This section describes the requirements that are common to both topologies:
Both topologies must meet the following general requirements:
Machines that host HADB nodes must be in pairs. That is, there must be an even number of them.
Machines that host the HADB nodes must run the same operating system. It is best to use identical or nearly identical machines, in terms of configuration and performance.
For HTTP and SFSB session information to be persisted to the HADB, the Application Server instances must be in a cluster and satisfy all related requirements.
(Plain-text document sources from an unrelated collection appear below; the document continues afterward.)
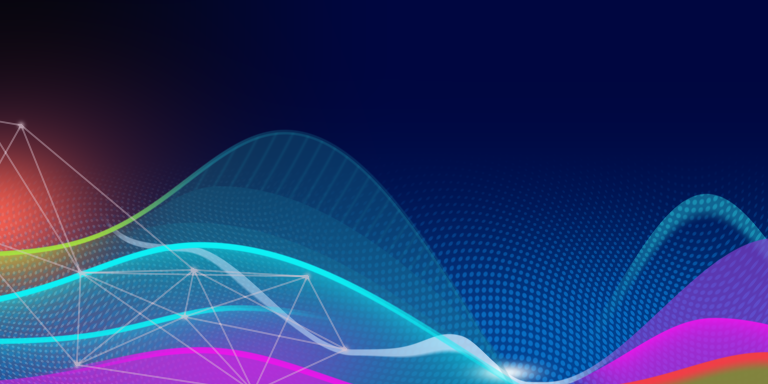
This background is drawn by a Shadertoy shader. Its source:

```glsl
const vec3 NIGHT = vec3(0.015, 0.015, 0.05);
const vec3 NAVY = vec3(0.0, 0.025, 0.25);
const vec3 OCEAN = vec3(0.0, 0.27, 0.58);
const vec3 CORAL = vec3(1.0, 0.38, 0.31);
const vec3 PLUM = vec3(0.3, 0.13, 0.2);
const vec3 LAVENDER = vec3(0.42, 0.33, 0.57);
const vec3 TEAL = vec3(0.09, 0.52, 0.63);
const vec3 CYAN = vec3(0.05, 0.94, 0.96);
const vec3 LIME = vec3(0.65, 0.9, 0.25);
const vec3 MAGENTA = vec3(0.93, 0.08, 0.92);
const vec3 VIOLET = vec3(0.55, 0.24, 0.82);
const vec3 ORANGE = vec3(0.98, 0.25, 0.22);
const vec3 OLIVE = vec3(0.5, 0.55, 0.18);
const vec3 DOT_BLUE = vec3(0.04, 0.48, 0.82);
const vec3 PALE = vec3(0.82, 0.91, 1.0);

// Crests: centre, peak, left width, right width
const vec4 HILL = vec4(0.742, 0.656, 0.36, 0.83);
const vec4 MID_HILL = vec4(0.57, 0.515, 0.26, 1.26);
const vec4 LOW_HILL = vec4(0.5, 0.42, 0.3, 1.17);
const vec4 CYAN_WAVE = vec4(0.52, 0.362, 0.4, 1.02);
const vec4 LOW_CYAN = vec4(0.62, 0.198, 0.3, 0.9);
const vec4 LOW_PINK = vec4(0.52, 0.088, 0.35, 0.47);
const vec4 ARCH = vec4(1.84, 0.495, 0.34, 0.3);
const vec4 PINK = vec4(1.86, 0.172, 0.314, 0.43);
const vec4 EMBER = vec4(2.0, 0.083, 0.3, 0.3);
const float DOT_GAP = 0.0185;
const float LINK_REACH = 0.6;
const int NODES = 10;

float pixel;

float fall(float a, float b, float x) { return 1.0 - smoothstep(a, b, x); }
float bell(float x, float c, float w) { return exp(-(x - c) * (x - c) / (w * w)); }
float glow(vec2 p, vec2 c, vec2 size) { return bell(p.x, c.x, size.x) * bell(p.y, c.y, size.y); }
float fill(float d) { return smoothstep(-pixel, pixel, d); }
float shade(float d, float reach) { return fill(d) * exp(-max(d, 0.0) / reach); }

// Depth under a bell with its own width and floor on each side
float under(vec2 p, vec4 s, float leftFloor, float rightFloor) {
  bool right = p.x > s.x;
  float low = right ? rightFloor : leftFloor;
  return mix(low, s.y, bell(p.x, s.x, right ? s.w : s.z)) - p.y;
}

// Even line along the zero of a depth
float stroke(float d, float width) {
  float slope = max(length(vec2(dFdx(d), dFdy(d))) / pixel, 1.0);
  return fall(width - pixel, width + pixel, abs(d) / slope);
}

float dots(vec2 q, float radius) {
  float d = length(fract(q / DOT_GAP) - 0.5) * DOT_GAP;
  return fall(radius - pixel, radius + pixel, d);
}

float ribbonHeight(float x) {
  float y = 0.36 - 0.27 * smoothstep(0.48, 0.92, x);
  y += 0.1 * exp(-max(x - 0.26, 0.0) / 0.05) + 0.04 * bell(x, 1.17, 0.09);
  return y - 0.085 * smoothstep(1.2, 1.38, x) + 0.375 * smoothstep(1.42, 2.02, x);
}

// Thin links between nearby nodes
float network(vec2 p) {
  vec2 node[NODES] = vec2[NODES](
    vec2(0.055, 0.674), vec2(0.21, 0.29), vec2(0.505, 0.297), vec2(0.8, 0.28), vec2(0.48, 0.175),
    vec2(0.2, 0.05), vec2(-0.1, 0.4), vec2(0.9, 0.09), vec2(0.66, -0.02), vec2(-0.04, 0.69));
  float light = 0.0;
  for (int i = 0; i < NODES; i++) {
    light += 0.8 * glow(p, node[i], vec2(0.009));
    for (int j = i + 1; j < NODES; j++) {
      vec2 a = p - node[i], b = node[j] - node[i];
      float d = length(a - b * clamp(dot(a, b) / dot(b, b), 0.0, 1.0));
      light += 0.55 * fall(0.0007, 0.0007 + 1.3 * pixel, d) * step(length(b), LINK_REACH);
    }
  }
  return min(light, 1.0);
}

void mainImage(out vec4 fragColor, in vec2 fragCoord) {
  pixel = 1.0 / iResolution.y;
  vec2 p = fragCoord / iResolution.xy * vec2(2.0, 1.0);
  float x = p.x, y = p.y;

  // Sky and glows
  vec3 col = mix(NAVY, OCEAN, pow(fall(0.0, 0.85, y), 1.5));
  col = mix(col, NIGHT, fall(0.0, 1.05, x) * smoothstep(0.2, 0.9, y));
  col = mix(col, PLUM, 0.85 * glow(p, vec2(0.05, 0.5), vec2(0.42, 0.3)));
  col = mix(col, CORAL, 0.95 * glow(p, vec2(-0.03, 0.42), vec2(0.23, 0.17)));
  col = mix(col, LAVENDER, 0.8 * glow(p, vec2(0.38, 0.1), vec2(0.5, 0.2)));

  float hill = under(p, HILL, 0.335, -1.0);
  float midHill = under(p, MID_HILL, 0.33, -1.0);
  float lowHill = under(p, LOW_HILL, 0.33, -0.6);
  float wave = under(p, CYAN_WAVE, 0.19, -0.4);
  float lowCyan = under(p, LOW_CYAN, 0.11, -0.2);
  float lowPink = under(p, LOW_PINK, 0.0, -0.1);
  float arch = under(p, ARCH, -0.15, 0.0);
  float pink = under(p, PINK, -0.05, 0.0);
  float ember = under(p, EMBER, -0.02, -0.02);
  float ribbon = ribbonHeight(x) - y;

  // Warped dot fields
  vec2 q = vec2(x - 0.25 * y + 0.02 * sin(13.0 * y + 3.0 * x), 0.45 * arch + 1.45 * y);
  q.y += 0.03 * sin(7.0 * x + 5.0 * y);
  float depth = fall(0.12, 0.62, y), leftSide = fall(0.5, 1.0, x);
  float blue = mix(0.35, 0.8, smoothstep(0.75, 1.35, x));
  col = mix(col, DOT_BLUE, dots(q, 0.003 + 0.0035 * depth) * depth * blue);
  vec2 fine = 1.3 * vec2(x + 0.03 * sin(17.0 * y), y + 0.05 * sin(8.0 * x + 6.0 * y));
  col = mix(col, PALE, 0.25 * dots(fine, 0.0045) * leftSide * fall(0.25, 0.6, y));

  // Translucent hills
  float inland = smoothstep(0.15, 0.5, x);
  float stripes = pow(0.5 + 0.5 * cos((x - 0.9 * y + 0.3 * y * y) * 145.0), 8.0);
  col = mix(col, TEAL, fill(hill) * inland * (0.32 + 0.1 * stripes * fill(-midHill)));
  col = mix(col, TEAL, fill(midHill) * inland * 0.2);
  col = mix(col, TEAL, fill(lowHill) * inland * 0.25);
  col = mix(col, LIME, 0.65 * shade(hill, 0.07) * fall(0.0, 0.4, x));
  col = mix(col, CYAN, 0.55 * shade(wave, 0.06));
  col = mix(col, CYAN, 0.4 * shade(lowCyan, 0.04) * leftSide);
  col = mix(col, VIOLET, 0.65 * glow(p, vec2(0.68, 0.06), vec2(0.28, 0.13)));
  col = mix(col, MAGENTA, 0.55 * fill(lowPink) * fall(0.8, 1.1, x));

  // Right arch and coloured sheets
  float archBand = fill(arch) * fall(0.03, 0.075, arch) * smoothstep(1.5, 1.75, x);
  col = mix(col, TEAL * 1.15, archBand * (0.6 + 0.3 * dots(q, 0.006)));
  float warm = smoothstep(1.42, 1.65, x);
  col = mix(col, VIOLET, 0.65 * fill(ribbon) * warm);
  col = mix(col, MAGENTA, warm * (0.35 * fill(pink) + 0.6 * shade(pink, 0.045)));
  col = mix(col, mix(ORANGE, OLIVE, smoothstep(0.01, 0.05, ember)), 0.9 * fill(ember) * warm);

  // Pale ribbon and bright lines
  float width = 0.018 + 0.035 * bell(x, 1.17, 0.12) + 0.02 * bell(x, 0.64, 0.1);
  float band = fill(ribbon) * fall(width * 0.7, width, ribbon);
  band *= smoothstep(0.26, 0.34, x) * fall(1.4, 1.65, x);
  col = mix(col, PALE, band * mix(0.5, 0.8, smoothstep(0.7, 1.3, x)));
  col = mix(col, vec3(1.0), 0.9 * glow(p, vec2(1.32, 0.03), vec2(0.07, 0.022)));
  vec3 hillInk = mix(LIME, TEAL, smoothstep(0.2, 0.6, x));
  col = mix(col, hillInk, stroke(hill, 0.006) * mix(0.25, 0.9, fall(0.3, 0.8, x)));
  col = mix(col, CYAN, stroke(wave, 0.0075) * mix(0.4, 1.0, fall(0.8, 1.3, x)));
  col = mix(col, CYAN, 0.9 * stroke(lowCyan, 0.007) * fall(0.4, 0.9, x));
  col = mix(col, MAGENTA, 0.9 * stroke(lowPink, 0.008) * smoothstep(0.0, 0.5, x));
  col = mix(col, mix(PALE, CORAL, 0.25), 0.75 * network(p));
  fragColor = vec4(col, 1.0);
}
```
For more information on configuring clusters, see Chapter 5, Using Application Server Clusters, in Sun Java System Application Server 9.1 High Availability Administration Guide.
Machines hosting the Application Server instances must be as identical as possible, in terms of configuration and performance. This is because the load balancer plug-in uses a round-robin policy for load balancing, and if machines of different classes host instances, then the load will not be balanced in the most optimum way across these machines.
Preferably have a separate uninterruptible power supply (UPS) for each DRU.
Each DRU contains a complete copy of the data in HADB and can continue servicing requests if the other DRU becomes unavailable. However, if a node in one DRU and its mirror in another DRU fail at the same time, some portion of data is lost. For this reason, it is important that the system is not set up so that both DRUs can be affected by a single failure such as a power failure or disk failure.
Follow these guidelines when setting up the HADB nodes and machines:
Set up each DRU with a number of spare nodes equal to the number of nodes running on each machine. This is because if each machine in the configuration runs n data nodes, the failure of a single machine brings down n nodes.
Run the same number of HADB nodes on all machines to balance load as evenly as possible.
Do not run nodes from different DRUs on the same machine. If you must run nodes from different DRUs on the same machine, ensure that the machine can handle any single point of failure (for failures related to disk, memory, CPU, power, operating system crashes, and so on).
Both the topologies have Application Server instances in a cluster. These instances persist session information to the HADB. Configure the load balancer to include configuration information for all the Application Server instances in the cluster.
For more information on setting up a cluster and adding Application Server instances to clusters, see Chapter 5, Using Application Server Clusters, in Sun Java System Application Server 9.1 High Availability Administration Guide.